Famously described by Susan Sontag in her 1964 essay Notes on ‘Camp’ as “a sensibility (as distinct from an idea)”, the appreciation of camp was born out of artifice and opulence, a vulgar fascination with theatrical exaggeration. And while it has long been tied up with LGBTQI culture, it has become a compelling way to convey messages without limits. “To me, camp is a very powerful thing,” says Phillip Prokopiou. “It’s a form of satire – a way to exaggerate and ridicule things that are very serious.” Prokopiou, a South Africa-born, London-based photographer behind an eponymous studio, which he co-founded with his partner-in-life-and-art Panagiotis Poimenidis, has long been fascinated with the power of kitsch to communicate our deepest hopes, fears and fantasies – whether they manifest in the form of a moustachioed Virgin Mary (stage name: Virgin Xtravaganzah) sitting chastely in the glow of ‘Gawd’’s glory, or an otherworldly extraterrestrial gazing into the distance.

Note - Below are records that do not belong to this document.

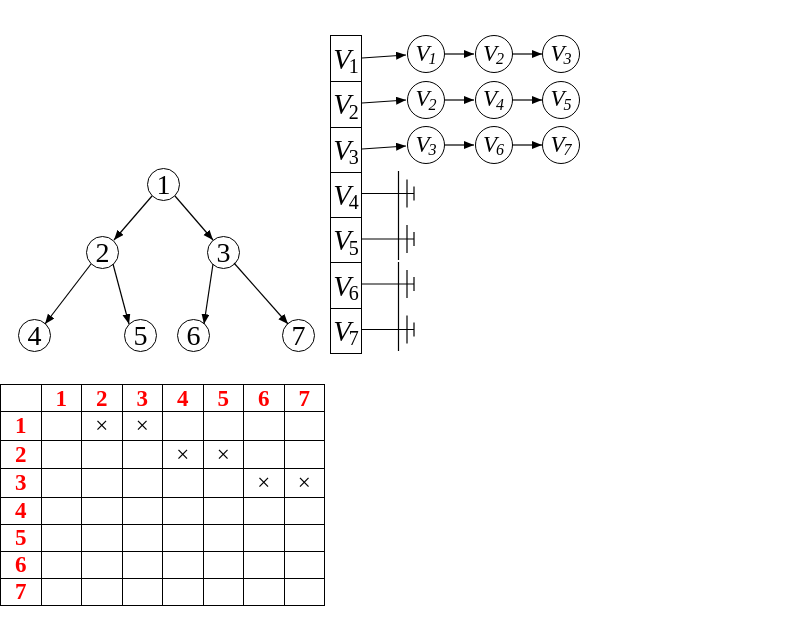
<!DOCTYPE html>
<html lang="en">
<head>
<meta charset="utf-8">
<title>Tree, adjacency list and adjacency matrix</title>
<style>
:root { --ink: #000; --paper: #fff; --header: #f00; --serif: "Liberation Serif", "Noto Serif", serif; }
* { box-sizing: border-box; }
html, body { margin: 0; overflow: hidden; }
body { width: 800px; height: 627px; position: relative; background: var(--paper); color: var(--ink); font-family: var(--serif); }
.connectors { position: absolute; left: 0; top: 0; fill: none; stroke: var(--ink); stroke-width: 1.2; }
.connectors marker path { fill: var(--ink); stroke: none; }

.node { position: absolute; width: 33px; height: 33px; margin: -16px 0 0 -16px; border: 1.3px solid var(--ink); border-radius: 50%; display: flex; align-items: center; justify-content: center; font-size: 28px; line-height: 1; }

.vertices { position: absolute; left: 330px; top: 35px; width: 32px; height: 319px; display: grid; grid-template-rows: repeat(7, 1fr); border: 1.5px solid var(--ink); }
.vertices span { display: flex; align-items: center; justify-content: center; font-size: 29px; line-height: 1; padding-top: 1px; }
.vertices span + span { border-top: 1.5px solid var(--ink); }
i { font-style: italic; }
sub { font-size: 20px; line-height: 0; position: relative; top: 7px; vertical-align: baseline; margin-left: -2px; }

.chains { position: absolute; left: 407px; top: 35px; display: grid; grid-template-columns: repeat(3, 38px); grid-template-rows: repeat(3, 38px); gap: 7.5px 29.5px; }
.chains span { border: 1.3px solid var(--ink); border-radius: 50%; display: flex; align-items: center; justify-content: center; font-size: 23px; line-height: 1; font-style: italic; padding-bottom: 2px; }
.chains sub { font-size: 16px; top: 6px; margin-left: -1px; }

.matrix { position: absolute; left: 0; top: 384px; width: 325px; height: 221px; border-collapse: collapse; table-layout: fixed; }
.matrix th, .matrix td { border: 1.3px solid var(--ink); padding: 0; text-align: center; vertical-align: middle; font-size: 23px; line-height: 1; }
.matrix th { color: var(--header); font-weight: 700; }
.matrix tr { height: 27px; }
.matrix tr.marked { height: 28.5px; }
</style>
</head>
<body>
<svg class="connectors" width="800" height="627" viewBox="0 0 800 627" aria-hidden="true">
  <defs>
    <marker id="arrow" markerUnits="userSpaceOnUse" markerWidth="11" markerHeight="9" refX="10" refY="4" orient="auto"><path d="M0 0L10 4L0 8Z"/></marker>
    <g id="ground"><path d="M362 0H414M407 -14V14M414 -7V7"/></g>
  </defs>
  <g class="tree-edges" marker-end="url(#arrow)">
    <line x1="152" y1="196" x2="114" y2="240" marker-end="url(#arrow)"/>
    <line x1="175" y1="196" x2="213" y2="240" marker-end="url(#arrow)"/>
    <line x1="91" y1="264" x2="45" y2="324" marker-end="url(#arrow)"/>
    <line x1="113" y1="264" x2="129" y2="324" marker-end="url(#arrow)"/>
    <line x1="213" y1="264" x2="204" y2="324" marker-end="url(#arrow)"/>
    <line x1="234" y1="263" x2="288" y2="324" marker-end="url(#arrow)"/>
  </g>
  <g class="list-links">
    <line x1="362" y1="58" x2="406" y2="55" marker-end="url(#arrow)"/>
    <line x1="362" y1="103" x2="406" y2="100" marker-end="url(#arrow)"/>
    <line x1="362" y1="149" x2="406" y2="146" marker-end="url(#arrow)"/>
    <path d="M445 54H474" marker-end="url(#arrow)"/>
    <path d="M512 54H542" marker-end="url(#arrow)"/>
    <path d="M445 100H474" marker-end="url(#arrow)"/>
    <path d="M512 100H542" marker-end="url(#arrow)"/>
    <path d="M445 145H474" marker-end="url(#arrow)"/>
    <path d="M512 145H542" marker-end="url(#arrow)"/>
  </g>
  <g class="empty-lists">
    <path d="M398.5 171V260M398.5 262V351"/>
    <use href="#ground" y="193.5"/>
    <use href="#ground" y="239"/>
    <use href="#ground" y="284"/>
    <use href="#ground" y="329.5"/>
  </g>
</svg>

<div class="tree">
  <span class="node" style="left:163px;top:184px">1</span>
  <span class="node" style="left:102px;top:252px">2</span>
  <span class="node" style="left:223px;top:252px">3</span>
  <span class="node" style="left:34px;top:335px">4</span>
  <span class="node" style="left:140px;top:335px">5</span>
  <span class="node" style="left:193px;top:335px">6</span>
  <span class="node" style="left:298px;top:335px">7</span>
</div>

<div class="vertices">
  <span><i>V</i><sub>1</sub></span>
  <span><i>V</i><sub>2</sub></span>
  <span><i>V</i><sub>3</sub></span>
  <span><i>V</i><sub>4</sub></span>
  <span><i>V</i><sub>5</sub></span>
  <span><i>V</i><sub>6</sub></span>
  <span><i>V</i><sub>7</sub></span>
</div>

<div class="chains">
  <span>V<sub>1</sub></span><span>V<sub>2</sub></span><span>V<sub>3</sub></span>
  <span>V<sub>2</sub></span><span>V<sub>4</sub></span><span>V<sub>5</sub></span>
  <span>V<sub>3</sub></span><span>V<sub>6</sub></span><span>V<sub>7</sub></span>
</div>

<table class="matrix">
  <tr><td></td><th>1</th><th>2</th><th>3</th><th>4</th><th>5</th><th>6</th><th>7</th></tr>
  <tr class="marked"><th>1</th><td></td><td>×</td><td>×</td><td></td><td></td><td></td><td></td></tr>
  <tr class="marked"><th>2</th><td></td><td></td><td></td><td>×</td><td>×</td><td></td><td></td></tr>
  <tr class="marked"><th>3</th><td></td><td></td><td></td><td></td><td></td><td>×</td><td>×</td></tr>
  <tr><th>4</th><td></td><td></td><td></td><td></td><td></td><td></td><td></td></tr>
  <tr><th>5</th><td></td><td></td><td></td><td></td><td></td><td></td><td></td></tr>
  <tr><th>6</th><td></td><td></td><td></td><td></td><td></td><td></td><td></td></tr>
  <tr><th>7</th><td></td><td></td><td></td><td></td><td></td><td></td><td></td></tr>
</table>
</body>
</html>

Nadine Ijewere has been interested in fashion imagery since she was a girl but it wasn’t until she studied photography at the London College of Fashion that she began to pick up on some of its more unsettling undertones – particularly the stereotypes used in the portrayal of non-Western cultures. The Misrepresentation of Representation, an early project that she completed at university reflected on Orientalism and how it came to rigidly define certain cultures for a Western audience.
Born in 1876 in the German mining town of Herdorf, August Sander discovered photography while working at a local slagheap. Serendipitously meeting a landscape photographer working there for a mining company, he went on to assist the image-maker, and by 1909 had opened his own studio in Cologne. Around this time he also started taking portraits of his fellow-Germans, deliberately eschewing the then-prevalent pictorialist approach in favour of recording as much detail as possible. “Nothing seemed to me more appropriate than to project an image of our time with absolute fidelity to nature by means of photography,” he stated. “Let me speak the truth in all honesty about our age and the people of our age.”
In the UK nobody lives more than 72 miles from the sea, and the seaside is entrenched in our culture because of it. “The coastline is significant to Brits whether we live there, or not,” says Simon Roberts, who lives in the seaside town of Brighton, and who has returned to the coast again and again in his work. Now his images are appearing in an exhibition called The Great British Seaside at the National Maritime Museum this spring, alongside work by David Hurn, Martin Parr and the late Tony Ray-Jones.